I like the relationship between Jadzia and Worf, and I find it much more organic, more believable than the sudden romance Worf had with Troi in TNG. I love the father-son relationship between Benjamin and Jake, and I think that Jake is easily the best depiction of a young character on Star Trek thus far. He is an all-around good person – intelligent, compassionate, and always supportive of his father – but at the same time, still believable as a kid, still engaging in typical teen antics and occasionally getting into trouble. If only Wesley Crusher was this well-written.

So, just who IS Deep Space 9?

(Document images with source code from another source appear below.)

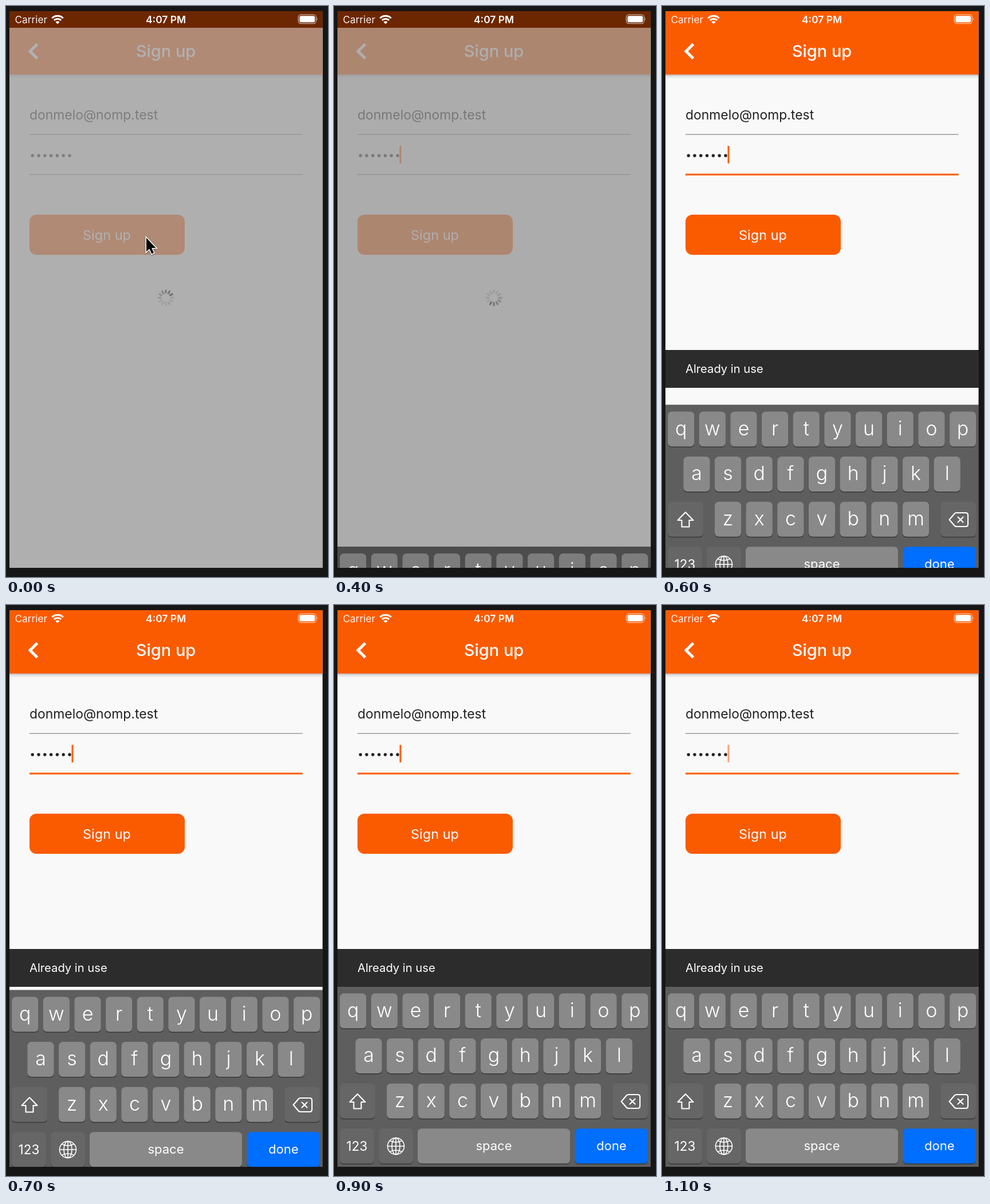
These frames come from a looping animation (562x996 px, 1200 ms). An HTML page:

```html
<!DOCTYPE html>
<html lang="en">
<head>
<meta charset="utf-8">
<title>Sign up</title>
<style>
  html, body { margin: 0; width: 100%; height: 100%; overflow: hidden; background: #161616; }
  svg { display: block; width: 100%; height: 100%; font-family: Inter, "Liberation Sans", sans-serif; }
  .mid { text-anchor: middle; }
  .accent { fill: #fb5b00; }
  .rule { fill: #9a9a9a; }
  .icon { fill: none; stroke: #fff; stroke-width: 2.1; stroke-linejoin: round; stroke-linecap: round; }

  .track { animation: 1.2s step-end infinite; }
  #barrier { animation-name: barrier; }
  #veil { animation-name: veil; }
  #spinner { animation-name: spinnerFade; }
  #ticks { animation-name: spin; transform-origin: 0 0; }
  #caret { animation-name: caret; }
  #focus { animation-name: focus; }
  #snack { animation-name: snack; }
  #message { animation-name: message; }
  #keyboard { animation-name: keyboard; }
  #pointer { animation-name: pointer; }

  @keyframes barrier { 0% { opacity: .57; } 41.6667% { opacity: .215; } 50%, 100% { opacity: 0; } }
  @keyframes veil { 0% { opacity: .46; } 33.3333% { opacity: .44; } 41.6667% { opacity: .145; } 50%, 100% { opacity: 0; } }
  @keyframes spinnerFade { 0% { opacity: 1; } 33.3333% { opacity: .95; } 41.6667% { opacity: .33; } 50%, 100% { opacity: 0; } }
  @keyframes spin {
    0% { transform: rotate(60deg); }
    8.3333% { transform: rotate(90deg); }
    16.6667% { transform: rotate(120deg); }
    25% { transform: rotate(180deg); }
    33.3333% { transform: rotate(210deg); }
    41.6667%, 100% { transform: rotate(240deg); }
  }
  @keyframes caret { 0% { opacity: 0; } 33.3333% { opacity: 1; } 91.6667%, 100% { opacity: .55; } }
  @keyframes focus { 0% { opacity: 0; } 41.6667% { opacity: .6; } 50%, 100% { opacity: 1; } }
  @keyframes snack {
    0% { transform: translateY(70px); }
    41.6667% { transform: translateY(17.5px); }
    50%, 100% { transform: none; }
  }
  @keyframes message { 0% { opacity: 0; } 50%, 100% { opacity: 1; } }
  @keyframes keyboard {
    0% { transform: translateY(340px); }
    33.3333% { transform: translateY(277.5px); }
    41.6667% { transform: translateY(145.5px); }
    50% { transform: translateY(30px); }
    58.3333% { transform: translateY(6px); }
    66.6667% { transform: translateY(1px); }
    75%, 100% { transform: none; }
  }
  @keyframes pointer { 0% { opacity: 1; } 33.3333%, 100% { opacity: 0; } }
</style>
</head>
<body>
<svg viewBox="0 0 562 996">
  <defs>
    <clipPath id="screen"><rect x="6" y="9" width="546.5" height="971"/></clipPath>
    <clipPath id="snackArea"><rect x="6" y="590" width="546.5" height="75.5"/></clipPath>
    <linearGradient id="shade" x2="0" y2="1">
      <stop offset="0" stop-opacity=".28"/>
      <stop offset=".4" stop-opacity=".1"/>
      <stop offset="1" stop-opacity="0"/>
    </linearGradient>
  </defs>

  <g clip-path="url(#screen)">
    <!-- Page -->
    <rect x="6" y="9" width="547" height="971" fill="#f9f9f9"/>
    <rect x="6" y="119" width="547" height="8" fill="url(#shade)"/>
    <rect class="accent" x="6" y="9" width="547" height="110.5"/>
    <path d="M54.5 66.5L42 79l12.500 12.500" fill="none" stroke="#fff" stroke-width="5"/>
    <text class="mid" x="279" y="89" font-size="29" font-weight="500" fill="#fff">Sign up</text>

    <text x="41" y="197.500" font-size="22.900" fill="#212121">donmelo@nomp.test</text>
    <rect class="rule" x="41" y="223.300" width="476.500" height="1.500"/>
    <g id="dots" fill="#212121"></g>
    <rect class="rule" x="41" y="293.300" width="476.500" height="1.500"/>
    <rect id="focus" class="track accent" x="41" y="292.500" width="476.500" height="3"/>
    <rect id="caret" class="track accent" x="114.500" y="244" width="3" height="30.500"/>

    <rect class="accent" x="41" y="364" width="271" height="70" rx="12"/>
    <text class="mid" x="176" y="408" font-size="23.500" fill="#fff">Sign up</text>

    <g clip-path="url(#snackArea)">
      <g id="snack" class="track">
        <rect x="6" y="600" width="547" height="66" fill="#2c2c2c"/>
        <text id="message" class="track" x="41" y="640" font-size="20.200" fill="#fff">Already in use</text>
      </g>
    </g>

    <!-- Loading layer -->
    <rect id="barrier" class="track" x="6" y="9" width="547" height="971"/>
    <rect id="veil" class="track" x="6" y="38" width="547" height="942" fill="#fff"/>
    <g transform="translate(279 509)">
      <g id="spinner" class="track"><g id="ticks" class="track"></g></g>
    </g>

    <!-- Status bar -->
    <g fill="#fff">
      <text x="15.500" y="29.500" font-size="17.300" opacity=".93">Carrier</text>
      <text class="mid" x="279" y="29.500" font-size="17.400" font-weight="600">4:07 PM</text>
      <g fill="none" stroke="#fff" stroke-width="3">
        <path d="M80.300 21.300A13.700 13.700 0 0 1 99.700 21.300M83.900 24.900A8.700 8.700 0 0 1 96.100 24.900"/>
      </g>
      <path d="M90 31.500L86.500 27.900A4.900 4.900 0 0 1 93.500 27.900Z"/>
      <rect x="510.200" y="15.200" width="31" height="15.400" rx="4.500" fill="none" stroke="#fff" stroke-width="1.300" opacity=".65"/>
      <rect x="512.300" y="17.300" width="26.800" height="11.200" rx="2.700"/>
      <path d="M542.700 20.500q2.200 2.400 0 4.800z" opacity=".65"/>
    </g>

    <!-- Keyboard -->
    <g id="keyboard" class="track">
      <rect x="6" y="665.500" width="547" height="340" fill="#323232" fill-opacity=".78"/>
      <g id="keys" class="mid" fill="#fff"></g>
      <path class="icon" d="M41 853L54.500 867H47.500V878.500H34.500V867H27.500Z"/>
      <path class="icon" d="M501.500 866L510.500 855.500q1.200-1.500 3.500-1.500H530q4 0 4 4V874q0 4-4 4H514q-2.300 0-3.500-1.500ZM516.500 861.500l9 9m0-9l-9 9"/>
      <g class="icon" style="stroke-width:1.600">
        <circle cx="108" cy="944" r="14.500"/>
        <ellipse cx="108" cy="944" rx="7" ry="14.500"/>
        <path d="M108 929.500v29M93.500 944h29M97.500 934.500q10.500 5 21 0M97.500 953.500q10.500-5 21 0"/>
      </g>
    </g>
  </g>

  <path id="pointer" class="track" d="M245 404.500V428.500L250.400 423.500L254.300 432.300L258 430.700L254.200 422H261.600Z"
        stroke="#fff" stroke-width="3" paint-order="stroke" style="filter:drop-shadow(0 1px 1px rgba(0,0,0,.4))"/>
</svg>
<script>
  const put = (id, markup) => { document.getElementById(id).innerHTML = markup; };
  const repeat = (n, make) => Array.from({ length: n }, (_, i) => make(i)).join('');

  put('dots', repeat(7, i => `<circle cx="${46.2 + i * 10.8}" cy="261" r="2.7"/>`));

  // The darkest tick leads, the ones behind it fade out.
  put('ticks', repeat(12, i => {
    const alpha = 0.1 + 0.32 * Math.max(0, 1 - i / 6);
    return `<rect x="-1.45" y="-14.6" width="2.9" height="7.3" rx="1.45" transform="rotate(${-30 * i})" fill-opacity="${alpha}"/>`;
  }));

  const PITCH = 54.65, KEY_W = 46, KEY_H = 61, R = 7;
  const rowTop = row => 677.5 + row * 78.6;

  function key(x, row, w, { label = '', size = 34, weight = 300, base = 41, fill = '#fff', alpha = 0.27 } = {}) {
    const y = rowTop(row), inner = w - 2 * R;
    const edge = `M${x} ${y + KEY_H - R}q0 ${R} ${R} ${R}h${inner}q${R} 0 ${R} ${-R}` +
      `v1.5q0 ${R} ${-R} ${R}h${-inner}q${-R} 0 ${-R} ${-R}z`;
    return `<rect x="${x}" y="${y}" width="${w}" height="${KEY_H}" rx="${R}" fill="${fill}" fill-opacity="${alpha}"/>` +
      `<path d="${edge}" fill="#000" fill-opacity=".4"/>` +
      `<text x="${x + w / 2}" y="${y + base}" font-size="${size}" font-weight="${weight}">${label}</text>`;
  }

  const letters = (text, row, left) =>
    [...text].map((label, i) => key(left + i * PITCH, row, KEY_W, { label })).join('');
  const word = { size: 22, weight: 400, base: 37.5 };
  const dark = { alpha: 0.05 };

  put('keys',
    letters('qwertyuiop', 0, 10.2) +
    letters('asdfghjkl', 1, 37.5) +
    key(10.2, 2, 61.5, dark) +
    letters('zxcvbnm', 2, 92.1) +
    key(486.5, 2, 61.5, dark) +
    key(10.2, 3, 59.5, { ...word, ...dark, label: '123', size: 22.5, base: 39 }) +
    key(78.3, 3, 59.5, dark) +
    key(146, 3, 266, { ...word, label: 'space' }) +
    key(420.5, 3, 127.5, { ...word, label: 'done', fill: '#006eff', alpha: 1 }));
</script>
</body>
</html>
```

Going into my criticisms of DS9, the primary problem that I have is that the show seems to be struggling with its identity. TNG appeared to have figured itself out and was firing on all thrusters by the third season; DS9 still hasn’t, after four seasons, fully committed to what it wants to be. Does it want to focus on the overarching story, or does it want to maintain a more standalone format?

The Dominion War storyline has so far been proceeding in fits and starts: DS9 would drop promising episodes like Improbable Cause and The Die is Cast, and the aforementioned Homefront and Paradise Lost, to get me excited, and then throw cold water on me with a number of subsequent standalone episodes.

This mixed format is jarring for me; I find myself alienated by the constant interruptions in the flow of the main story, and am thus unable to get immersed in it. And while I do love that they’ve brought Worf into the series – I actually like his character much more in DS9 than I did in TNG – the whole Klingon-Cardassian war felt like filler. After so much stalling, so many false-starts and fake outs, my patience with the story is really starting to wear thin.

There is such a thing as too much foreplay, and the series has reached a point now where I’m just shouting: “Come on, get on with it!”

A more minor issue I have is that I find (no pun intended) the Founders to be uncompelling antagonists. Now, I do love the fact that they are shapeshifters, and I think that DS9 has done a great job of illustrating the difficulty and paranoia that comes along with fighting an enemy that can take the form of any person or object they want.

However, I think the overall characterization of the Founders, at least up to this point, is a bit flat. On one hand, we’ve had enemies like the Romulans, Klingons, and Cardassians, who are imbued with colourful personalities and cultures, whom we are able to understand and sometimes even feel empathy towards. On the other hand, we’ve had an enemy like the Borg, who, to borrow a quote from Terminator, can’t be bargained with, can’t be reasoned with, doesn’t feel pity, remorse, or fear, and will absolutely not stop until they’ve achieved their goal of assimilation.

The Founders are neither; they are not the unfeeling juggernaut that made the Borg so terrifying, but they also lack the personality and humanity of the humanoid antagonists to be likable or sympathetic. Their primary motivation – they are paranoid xenophobes hellbent on galactic conquest – feel uninspired. I just find them to be bland.

I’ve gravitated much more towards antagonists like Kai Winn, Gul Dukat, and the Maquis, who are more fleshed out, whom I find to be much more compelling because they possess the complexities and nuances of real people.

Keeping an open mind about the future

As I’ve stated off the top, I’m now about midway through the fifth season, and while I’m still unsure where they are going with the Dominion War storyline, I am really enjoying most of the standalone episodes. And perhaps I’ve gone into DS9 with unfair expectations of what the format should be, after being accustomed and conditioned to the serialized storytelling of modern day.

I will write again after I’ve finished the final two and half seasons to give my thoughts on the series as a whole.